Some Curious Facts About Anger
Anger is one of the basic emotions. Moreover, it’s one that moves us to take action. In fact, just as it can make us sick if it isn’t channeled properly, it can also become the spark that triggers a necessary action. For this reason, even though it has a negative valence (it doesn’t make us feel good) we can’t say that it’s maladaptive. Indeed, no emotion per se is.
Our ancestors’ aggressive instincts were an evolutionary advantage. If they hadn’t devised means of protecting themselves from predators, in the kinds of fights that were marked by the idea of kill or be killed, they might not have survived. After all, humans are fragile and nature can be hostile. Therefore, they needed more than just a desire to continue living to face the dangers of life at that time.
However, giving vent to anger isn’t a positive option. That’s because an angry mind doesn’t make good calculations, nor does it properly process ideas. This often leads to erratic or wrong behavior. Ideally, we should find a balance point. Let’s take a look at some curious facts about anger.
““Recognise your anger, and then wait a few hours or a day, and think about how you can bring it up more constructively.”
Anger: a ticking time bomb for the body
Anger is one of the emotions that causes the most physical reactions in the body. According to experts, it results in strong muscle tension, as well as an acceleration of the heartbeat. It also leads to clenching of the teeth and increases sensations of heat and sweating. Indeed, it’s a whole physiological cocktail.

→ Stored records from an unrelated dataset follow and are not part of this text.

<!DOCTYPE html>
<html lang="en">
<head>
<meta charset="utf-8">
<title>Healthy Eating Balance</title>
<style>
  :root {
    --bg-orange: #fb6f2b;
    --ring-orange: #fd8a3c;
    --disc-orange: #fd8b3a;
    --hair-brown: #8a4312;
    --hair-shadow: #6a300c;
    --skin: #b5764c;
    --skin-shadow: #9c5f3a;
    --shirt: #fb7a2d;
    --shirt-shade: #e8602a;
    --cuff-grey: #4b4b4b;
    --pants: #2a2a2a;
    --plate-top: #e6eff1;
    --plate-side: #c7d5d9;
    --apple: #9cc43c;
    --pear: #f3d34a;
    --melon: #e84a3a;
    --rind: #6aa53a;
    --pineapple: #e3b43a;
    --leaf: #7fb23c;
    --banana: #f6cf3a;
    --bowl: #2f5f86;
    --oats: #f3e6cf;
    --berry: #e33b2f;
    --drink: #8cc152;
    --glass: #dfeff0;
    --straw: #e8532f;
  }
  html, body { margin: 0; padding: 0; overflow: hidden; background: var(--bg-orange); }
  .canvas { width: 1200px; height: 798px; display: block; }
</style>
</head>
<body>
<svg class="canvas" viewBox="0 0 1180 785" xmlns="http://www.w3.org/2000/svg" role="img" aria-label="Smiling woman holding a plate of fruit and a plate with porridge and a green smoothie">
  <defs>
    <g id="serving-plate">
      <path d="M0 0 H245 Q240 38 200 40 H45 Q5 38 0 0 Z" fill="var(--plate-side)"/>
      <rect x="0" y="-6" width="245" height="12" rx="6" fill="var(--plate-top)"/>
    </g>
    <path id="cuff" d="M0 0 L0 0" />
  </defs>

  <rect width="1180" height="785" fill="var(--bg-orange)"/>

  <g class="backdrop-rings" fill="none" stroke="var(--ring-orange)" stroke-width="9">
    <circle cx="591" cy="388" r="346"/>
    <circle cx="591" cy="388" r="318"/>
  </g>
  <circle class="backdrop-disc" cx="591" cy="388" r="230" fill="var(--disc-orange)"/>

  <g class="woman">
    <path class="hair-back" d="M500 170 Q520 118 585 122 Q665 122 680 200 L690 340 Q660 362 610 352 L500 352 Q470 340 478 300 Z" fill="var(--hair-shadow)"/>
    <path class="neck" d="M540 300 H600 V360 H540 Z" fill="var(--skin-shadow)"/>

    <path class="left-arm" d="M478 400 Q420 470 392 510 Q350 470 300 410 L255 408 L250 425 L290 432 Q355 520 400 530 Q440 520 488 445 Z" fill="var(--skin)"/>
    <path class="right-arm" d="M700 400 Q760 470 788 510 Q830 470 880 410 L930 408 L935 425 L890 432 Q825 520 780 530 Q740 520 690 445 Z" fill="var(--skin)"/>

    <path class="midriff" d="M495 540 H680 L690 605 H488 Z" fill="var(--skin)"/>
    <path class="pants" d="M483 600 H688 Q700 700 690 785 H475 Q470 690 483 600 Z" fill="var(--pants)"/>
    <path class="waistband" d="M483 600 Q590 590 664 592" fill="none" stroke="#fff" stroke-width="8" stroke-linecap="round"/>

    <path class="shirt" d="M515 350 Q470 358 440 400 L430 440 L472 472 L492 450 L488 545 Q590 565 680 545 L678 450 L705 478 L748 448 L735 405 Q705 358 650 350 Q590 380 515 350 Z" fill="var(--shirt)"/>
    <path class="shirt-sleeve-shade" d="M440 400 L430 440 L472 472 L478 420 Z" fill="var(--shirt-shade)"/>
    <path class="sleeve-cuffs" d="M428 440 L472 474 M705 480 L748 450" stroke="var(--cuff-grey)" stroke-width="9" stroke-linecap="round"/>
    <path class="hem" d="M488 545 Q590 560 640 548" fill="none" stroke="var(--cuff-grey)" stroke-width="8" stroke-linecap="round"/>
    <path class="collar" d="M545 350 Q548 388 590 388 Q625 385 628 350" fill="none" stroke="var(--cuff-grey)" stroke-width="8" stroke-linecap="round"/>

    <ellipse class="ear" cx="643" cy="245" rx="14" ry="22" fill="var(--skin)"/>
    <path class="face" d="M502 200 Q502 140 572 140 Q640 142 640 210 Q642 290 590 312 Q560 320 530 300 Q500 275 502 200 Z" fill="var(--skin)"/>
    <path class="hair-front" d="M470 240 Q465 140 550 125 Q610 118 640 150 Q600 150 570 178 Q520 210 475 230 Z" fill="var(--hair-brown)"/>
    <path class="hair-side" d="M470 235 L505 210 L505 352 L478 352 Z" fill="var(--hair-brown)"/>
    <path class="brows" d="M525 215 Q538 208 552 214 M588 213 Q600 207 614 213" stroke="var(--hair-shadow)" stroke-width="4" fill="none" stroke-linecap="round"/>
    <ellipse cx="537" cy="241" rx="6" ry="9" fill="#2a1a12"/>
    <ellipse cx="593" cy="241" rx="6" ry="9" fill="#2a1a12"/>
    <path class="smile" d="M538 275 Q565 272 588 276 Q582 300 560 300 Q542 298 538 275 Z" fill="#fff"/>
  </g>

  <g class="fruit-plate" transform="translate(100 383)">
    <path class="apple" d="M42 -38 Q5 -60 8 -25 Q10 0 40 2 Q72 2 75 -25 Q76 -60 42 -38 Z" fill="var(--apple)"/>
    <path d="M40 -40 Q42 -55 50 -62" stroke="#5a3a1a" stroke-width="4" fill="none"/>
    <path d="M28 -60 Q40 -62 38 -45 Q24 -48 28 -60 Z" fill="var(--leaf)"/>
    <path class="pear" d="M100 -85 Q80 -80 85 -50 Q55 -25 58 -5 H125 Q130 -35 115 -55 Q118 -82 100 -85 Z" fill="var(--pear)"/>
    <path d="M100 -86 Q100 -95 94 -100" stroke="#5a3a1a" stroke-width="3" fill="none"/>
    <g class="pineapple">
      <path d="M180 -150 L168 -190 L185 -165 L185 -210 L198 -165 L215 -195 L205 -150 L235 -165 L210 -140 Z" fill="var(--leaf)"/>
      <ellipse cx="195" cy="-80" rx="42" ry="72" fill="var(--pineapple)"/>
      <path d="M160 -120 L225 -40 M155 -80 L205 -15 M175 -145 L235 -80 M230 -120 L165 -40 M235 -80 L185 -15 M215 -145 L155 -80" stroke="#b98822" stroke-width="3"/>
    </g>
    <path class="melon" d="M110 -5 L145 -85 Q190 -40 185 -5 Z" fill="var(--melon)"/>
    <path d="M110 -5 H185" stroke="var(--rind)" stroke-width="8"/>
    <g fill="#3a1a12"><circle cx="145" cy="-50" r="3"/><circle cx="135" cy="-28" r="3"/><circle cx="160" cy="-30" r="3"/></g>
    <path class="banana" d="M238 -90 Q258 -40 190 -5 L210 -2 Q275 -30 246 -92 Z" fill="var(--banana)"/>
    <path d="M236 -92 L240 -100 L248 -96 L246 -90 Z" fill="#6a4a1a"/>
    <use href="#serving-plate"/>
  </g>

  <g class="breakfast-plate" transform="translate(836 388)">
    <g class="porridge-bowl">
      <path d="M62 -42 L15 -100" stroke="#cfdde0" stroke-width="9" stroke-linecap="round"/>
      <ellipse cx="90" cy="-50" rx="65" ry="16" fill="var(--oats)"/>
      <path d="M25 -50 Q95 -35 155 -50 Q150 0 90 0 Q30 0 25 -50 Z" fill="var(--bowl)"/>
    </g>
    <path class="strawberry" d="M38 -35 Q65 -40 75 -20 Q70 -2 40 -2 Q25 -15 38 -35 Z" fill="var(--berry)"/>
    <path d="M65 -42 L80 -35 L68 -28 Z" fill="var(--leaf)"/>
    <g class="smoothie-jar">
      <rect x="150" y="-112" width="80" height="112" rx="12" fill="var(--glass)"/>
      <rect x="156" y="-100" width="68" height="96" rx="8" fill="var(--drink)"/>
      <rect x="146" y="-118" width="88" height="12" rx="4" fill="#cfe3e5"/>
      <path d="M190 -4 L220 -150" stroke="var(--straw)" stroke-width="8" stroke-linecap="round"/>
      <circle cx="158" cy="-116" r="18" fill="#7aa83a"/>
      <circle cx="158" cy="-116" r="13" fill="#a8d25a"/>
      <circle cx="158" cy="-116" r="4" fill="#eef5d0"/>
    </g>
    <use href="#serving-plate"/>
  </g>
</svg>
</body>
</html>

As if the above weren’t enough, as with fear, anger causes the adrenal glands to flood the body with the stress hormones of cortisol and adrenaline. This is because fight-or-flight instincts are also activated. Consequently, the brain causes blood to be diverted to the muscles as this is how the body prepares for physical activity.

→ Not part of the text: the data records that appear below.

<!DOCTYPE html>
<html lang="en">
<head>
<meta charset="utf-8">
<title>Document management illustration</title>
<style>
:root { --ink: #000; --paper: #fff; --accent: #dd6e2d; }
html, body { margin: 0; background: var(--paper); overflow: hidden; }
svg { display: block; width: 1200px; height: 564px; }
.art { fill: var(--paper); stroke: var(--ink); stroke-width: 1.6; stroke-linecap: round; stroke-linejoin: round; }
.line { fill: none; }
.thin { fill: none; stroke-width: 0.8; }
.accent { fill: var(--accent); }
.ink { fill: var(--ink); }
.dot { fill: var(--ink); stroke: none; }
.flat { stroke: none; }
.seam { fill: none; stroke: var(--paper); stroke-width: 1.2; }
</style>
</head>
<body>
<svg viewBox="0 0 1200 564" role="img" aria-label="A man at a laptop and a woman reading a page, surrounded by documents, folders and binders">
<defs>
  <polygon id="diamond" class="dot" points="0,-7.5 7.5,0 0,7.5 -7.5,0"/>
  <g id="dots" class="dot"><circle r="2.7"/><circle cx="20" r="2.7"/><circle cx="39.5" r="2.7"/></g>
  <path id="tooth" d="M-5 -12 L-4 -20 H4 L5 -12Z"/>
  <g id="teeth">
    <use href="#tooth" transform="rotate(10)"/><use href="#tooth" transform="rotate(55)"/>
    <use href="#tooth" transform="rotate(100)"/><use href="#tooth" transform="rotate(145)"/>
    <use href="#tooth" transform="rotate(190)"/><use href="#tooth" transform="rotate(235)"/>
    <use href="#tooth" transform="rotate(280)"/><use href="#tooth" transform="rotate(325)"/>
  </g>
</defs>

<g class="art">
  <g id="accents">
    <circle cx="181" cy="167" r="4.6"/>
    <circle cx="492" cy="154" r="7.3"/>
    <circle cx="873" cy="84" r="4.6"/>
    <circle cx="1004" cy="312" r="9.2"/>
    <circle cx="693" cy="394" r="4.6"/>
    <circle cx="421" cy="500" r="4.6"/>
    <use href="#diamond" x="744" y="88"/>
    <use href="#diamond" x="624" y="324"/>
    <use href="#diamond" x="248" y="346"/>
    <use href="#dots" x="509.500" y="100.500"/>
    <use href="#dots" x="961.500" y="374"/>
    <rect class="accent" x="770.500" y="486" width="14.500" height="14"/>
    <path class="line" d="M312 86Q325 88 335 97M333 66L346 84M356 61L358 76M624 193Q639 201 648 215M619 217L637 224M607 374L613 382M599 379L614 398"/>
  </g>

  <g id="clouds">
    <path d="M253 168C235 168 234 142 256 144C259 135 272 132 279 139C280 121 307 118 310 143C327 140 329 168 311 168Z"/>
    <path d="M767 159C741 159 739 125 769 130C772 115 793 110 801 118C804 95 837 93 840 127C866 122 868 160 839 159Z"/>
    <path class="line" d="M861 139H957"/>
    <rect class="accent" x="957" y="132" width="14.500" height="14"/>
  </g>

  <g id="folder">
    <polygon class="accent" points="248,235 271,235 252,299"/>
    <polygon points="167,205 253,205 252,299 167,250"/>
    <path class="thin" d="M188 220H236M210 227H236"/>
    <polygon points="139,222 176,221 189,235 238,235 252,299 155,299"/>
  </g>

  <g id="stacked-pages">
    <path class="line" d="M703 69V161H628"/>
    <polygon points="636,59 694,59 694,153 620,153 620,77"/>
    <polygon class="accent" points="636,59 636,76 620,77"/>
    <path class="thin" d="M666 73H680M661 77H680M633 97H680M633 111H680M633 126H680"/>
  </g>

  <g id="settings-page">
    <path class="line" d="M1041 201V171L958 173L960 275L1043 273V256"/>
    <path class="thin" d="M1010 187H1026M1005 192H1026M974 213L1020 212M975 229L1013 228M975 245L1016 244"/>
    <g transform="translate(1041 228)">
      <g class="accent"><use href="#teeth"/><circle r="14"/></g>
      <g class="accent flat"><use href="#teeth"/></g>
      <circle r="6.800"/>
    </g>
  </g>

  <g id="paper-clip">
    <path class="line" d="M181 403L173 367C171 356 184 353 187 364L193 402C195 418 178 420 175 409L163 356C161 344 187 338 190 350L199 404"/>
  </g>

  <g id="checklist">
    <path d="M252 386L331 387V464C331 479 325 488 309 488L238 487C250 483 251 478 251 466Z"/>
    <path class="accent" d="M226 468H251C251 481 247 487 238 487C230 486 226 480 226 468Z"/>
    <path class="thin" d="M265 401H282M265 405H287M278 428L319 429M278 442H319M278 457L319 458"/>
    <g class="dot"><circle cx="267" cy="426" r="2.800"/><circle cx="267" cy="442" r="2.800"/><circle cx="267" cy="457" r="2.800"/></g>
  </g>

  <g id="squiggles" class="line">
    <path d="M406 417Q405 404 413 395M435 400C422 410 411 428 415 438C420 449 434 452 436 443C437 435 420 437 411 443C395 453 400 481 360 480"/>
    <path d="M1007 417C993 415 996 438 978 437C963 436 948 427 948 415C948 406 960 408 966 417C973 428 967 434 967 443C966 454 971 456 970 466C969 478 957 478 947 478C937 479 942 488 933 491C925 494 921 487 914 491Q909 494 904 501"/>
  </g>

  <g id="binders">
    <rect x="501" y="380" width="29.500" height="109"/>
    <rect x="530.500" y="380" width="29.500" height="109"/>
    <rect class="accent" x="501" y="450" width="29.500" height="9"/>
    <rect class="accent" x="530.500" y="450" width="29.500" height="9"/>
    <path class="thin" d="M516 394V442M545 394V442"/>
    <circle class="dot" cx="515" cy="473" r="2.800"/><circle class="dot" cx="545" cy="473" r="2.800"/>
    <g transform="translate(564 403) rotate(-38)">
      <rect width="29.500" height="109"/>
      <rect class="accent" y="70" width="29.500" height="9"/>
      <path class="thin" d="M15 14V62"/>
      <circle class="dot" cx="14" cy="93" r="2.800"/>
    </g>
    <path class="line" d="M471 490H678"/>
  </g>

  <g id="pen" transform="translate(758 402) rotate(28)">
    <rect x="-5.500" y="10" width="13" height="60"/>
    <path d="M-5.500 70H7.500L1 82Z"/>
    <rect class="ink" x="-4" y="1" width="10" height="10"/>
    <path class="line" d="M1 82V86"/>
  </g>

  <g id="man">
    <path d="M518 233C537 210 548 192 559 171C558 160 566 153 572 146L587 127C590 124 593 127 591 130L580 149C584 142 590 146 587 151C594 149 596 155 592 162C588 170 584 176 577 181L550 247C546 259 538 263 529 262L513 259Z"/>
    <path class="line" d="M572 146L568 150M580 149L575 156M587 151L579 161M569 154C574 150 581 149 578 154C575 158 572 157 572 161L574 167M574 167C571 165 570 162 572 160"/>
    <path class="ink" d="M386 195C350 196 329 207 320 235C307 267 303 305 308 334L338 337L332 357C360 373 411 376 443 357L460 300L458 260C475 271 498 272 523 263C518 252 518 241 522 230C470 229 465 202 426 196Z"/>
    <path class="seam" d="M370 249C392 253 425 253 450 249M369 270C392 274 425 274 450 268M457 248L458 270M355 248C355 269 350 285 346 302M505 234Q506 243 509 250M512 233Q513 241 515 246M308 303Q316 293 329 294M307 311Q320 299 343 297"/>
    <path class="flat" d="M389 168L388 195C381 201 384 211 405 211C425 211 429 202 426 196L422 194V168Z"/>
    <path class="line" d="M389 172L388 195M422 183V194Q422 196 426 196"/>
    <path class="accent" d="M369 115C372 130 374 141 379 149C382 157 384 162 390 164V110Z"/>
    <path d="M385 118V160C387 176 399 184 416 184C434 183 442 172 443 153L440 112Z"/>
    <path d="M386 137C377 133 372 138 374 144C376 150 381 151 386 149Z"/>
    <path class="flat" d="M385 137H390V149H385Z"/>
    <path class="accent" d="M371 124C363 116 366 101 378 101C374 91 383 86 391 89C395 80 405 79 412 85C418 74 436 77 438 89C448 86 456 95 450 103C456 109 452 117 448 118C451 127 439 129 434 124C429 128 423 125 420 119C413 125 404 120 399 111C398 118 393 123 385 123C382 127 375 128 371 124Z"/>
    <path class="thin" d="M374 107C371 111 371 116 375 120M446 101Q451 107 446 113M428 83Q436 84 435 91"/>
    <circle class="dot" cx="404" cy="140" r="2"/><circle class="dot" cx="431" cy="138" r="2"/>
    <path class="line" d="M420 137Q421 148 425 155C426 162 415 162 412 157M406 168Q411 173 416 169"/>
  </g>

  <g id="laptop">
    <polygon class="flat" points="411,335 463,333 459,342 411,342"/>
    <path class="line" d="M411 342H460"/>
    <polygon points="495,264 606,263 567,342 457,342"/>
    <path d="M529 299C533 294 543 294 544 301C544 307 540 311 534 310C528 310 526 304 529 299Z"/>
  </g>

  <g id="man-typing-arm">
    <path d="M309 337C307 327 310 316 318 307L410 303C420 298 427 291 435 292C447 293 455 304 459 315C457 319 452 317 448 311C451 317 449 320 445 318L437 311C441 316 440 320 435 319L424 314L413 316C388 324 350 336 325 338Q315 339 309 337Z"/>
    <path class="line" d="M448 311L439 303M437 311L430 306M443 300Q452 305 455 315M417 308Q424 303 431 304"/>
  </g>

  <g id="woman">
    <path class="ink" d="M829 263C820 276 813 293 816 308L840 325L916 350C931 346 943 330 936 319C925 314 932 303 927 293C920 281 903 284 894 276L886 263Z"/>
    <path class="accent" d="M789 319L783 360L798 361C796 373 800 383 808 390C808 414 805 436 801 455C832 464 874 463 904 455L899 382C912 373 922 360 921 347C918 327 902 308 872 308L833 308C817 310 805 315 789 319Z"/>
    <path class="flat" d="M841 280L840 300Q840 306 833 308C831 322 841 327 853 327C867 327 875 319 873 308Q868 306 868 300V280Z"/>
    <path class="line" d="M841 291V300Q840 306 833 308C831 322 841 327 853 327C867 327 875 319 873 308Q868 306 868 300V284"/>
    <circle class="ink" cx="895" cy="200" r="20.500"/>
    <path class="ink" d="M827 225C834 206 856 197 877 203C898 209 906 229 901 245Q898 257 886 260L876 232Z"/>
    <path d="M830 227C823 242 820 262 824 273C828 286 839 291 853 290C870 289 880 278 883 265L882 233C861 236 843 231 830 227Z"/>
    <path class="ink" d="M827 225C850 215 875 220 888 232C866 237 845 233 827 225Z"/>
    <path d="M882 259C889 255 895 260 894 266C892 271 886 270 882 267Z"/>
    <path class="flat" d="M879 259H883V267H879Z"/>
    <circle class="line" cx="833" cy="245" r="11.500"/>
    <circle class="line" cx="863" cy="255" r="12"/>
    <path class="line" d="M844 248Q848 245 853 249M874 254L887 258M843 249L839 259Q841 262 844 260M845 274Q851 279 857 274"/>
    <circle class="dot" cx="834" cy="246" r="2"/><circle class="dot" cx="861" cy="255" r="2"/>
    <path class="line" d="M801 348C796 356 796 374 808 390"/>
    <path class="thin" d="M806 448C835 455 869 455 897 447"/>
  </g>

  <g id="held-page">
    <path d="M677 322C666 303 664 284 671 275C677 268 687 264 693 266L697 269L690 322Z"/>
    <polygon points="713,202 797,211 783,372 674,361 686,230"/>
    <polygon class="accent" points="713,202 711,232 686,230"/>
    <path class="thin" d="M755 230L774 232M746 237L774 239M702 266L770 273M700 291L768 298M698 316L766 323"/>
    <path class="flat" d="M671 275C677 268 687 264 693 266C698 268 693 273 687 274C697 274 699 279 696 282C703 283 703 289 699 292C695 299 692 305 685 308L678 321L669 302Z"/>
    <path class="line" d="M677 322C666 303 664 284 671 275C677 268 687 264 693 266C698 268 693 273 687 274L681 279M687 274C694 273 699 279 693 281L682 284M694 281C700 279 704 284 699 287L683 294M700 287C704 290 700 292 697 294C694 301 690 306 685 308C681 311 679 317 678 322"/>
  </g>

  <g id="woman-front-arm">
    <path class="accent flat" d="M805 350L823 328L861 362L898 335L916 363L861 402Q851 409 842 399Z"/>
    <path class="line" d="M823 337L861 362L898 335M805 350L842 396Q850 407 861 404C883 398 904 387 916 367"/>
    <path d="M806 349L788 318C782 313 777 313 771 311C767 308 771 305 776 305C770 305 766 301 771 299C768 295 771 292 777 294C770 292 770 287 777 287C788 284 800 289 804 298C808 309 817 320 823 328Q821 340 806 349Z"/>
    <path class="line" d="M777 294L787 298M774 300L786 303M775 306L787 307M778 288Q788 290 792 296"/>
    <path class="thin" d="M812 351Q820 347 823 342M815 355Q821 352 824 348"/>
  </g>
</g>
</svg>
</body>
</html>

Research published in the European Heart Journal indicates that anger can be dangerous for heart health. According to the study, the risk of having a heart attack doubles within two hours of an anger outburst. It also increases the risk of having a stroke. Both are excellent reasons to avoid angry outbursts.
The reasons for anger
Some time ago, a study was conducted regarding ancestral communities, that focused on anger. The researchers discovered that the children of hunter-gatherers who committed homicide were more likely to have experienced angry outbursts and violent behavior. Based on this and other analyses, new investigations were produced. In fact, they identified an anger gene, known as MAOA.
However, this information has to be taken with a pinch of salt. Indeed, there’s still no conclusive data on the genetic components of anger. In the case of those ancestral communities, having a homicidal father might’ve meant there were aspects of their upbringing that predisposed them to more violent reactions. In effect, it had nothing to do with genetics.
However, what has been proven is that one of the main triggers for anger is frustration. Indeed, trying to achieve a goal and not managing it causes annoyance. This can easily lead to an aggressive response. On the other hand, not everyone reacts like this. Perfectionists, obsessive or narcissistic individuals are particularly vulnerable.
The good side of anger
Although not many would dare to say that anger has positive aspects, the truth is that it does. As a matter of fact, when it doesn’t go too far, a good dose of anger can drive some people to claim their rights. Otherwise, they’d remain passive and have to follow the dictates of others.
Aggression can also be positive in sports contests. It’s usually a factor that motivates and leads to increased physical effort. From another perspective, researchers Heather Lench and Linda Levine conducted an interesting study on the effects of anger on creativity.
These scientists asked a group of people to solve a series of complex puzzles. After trying, many failed. Those who felt sad about it stopped trying. However, those who felt anger kept repeatedly trying until they managed to move forward and solve more puzzles. Consequently, the researchers verified that this emotion can be a really positive engine for achievement.It might interest you...
All cited sources were thoroughly reviewed by our team to ensure their quality, reliability, currency, and validity. The bibliography of this article was considered reliable and of academic or scientific accuracy.
Pantoja, C. A. (1940). Fisiología de la Emoción. Revista de la Facultad de Medicina, 9(6), 402-409.
Mostofsky, E., Penner, E. A., & Mittleman, M. A. (2014). Outbursts of anger as a trigger of acute cardiovascular events: a systematic review and meta-analysis. European heart journal, 35(21), 1404-1410.
Peters, E. J., Slager, S. L., McGrath, P. J., Knowles, J. A., & Hamilton, S. P. (2004). Investigation of serotonin-related genes in antidepressant response. Molecular psychiatry, 9(9), 879-889.
Lench, H., & Levine, L. (2005). Effects of fear on risk and control judgements and memory: Implications for health promotion messages. Cognition & Emotion, 19(7), 1049-1069.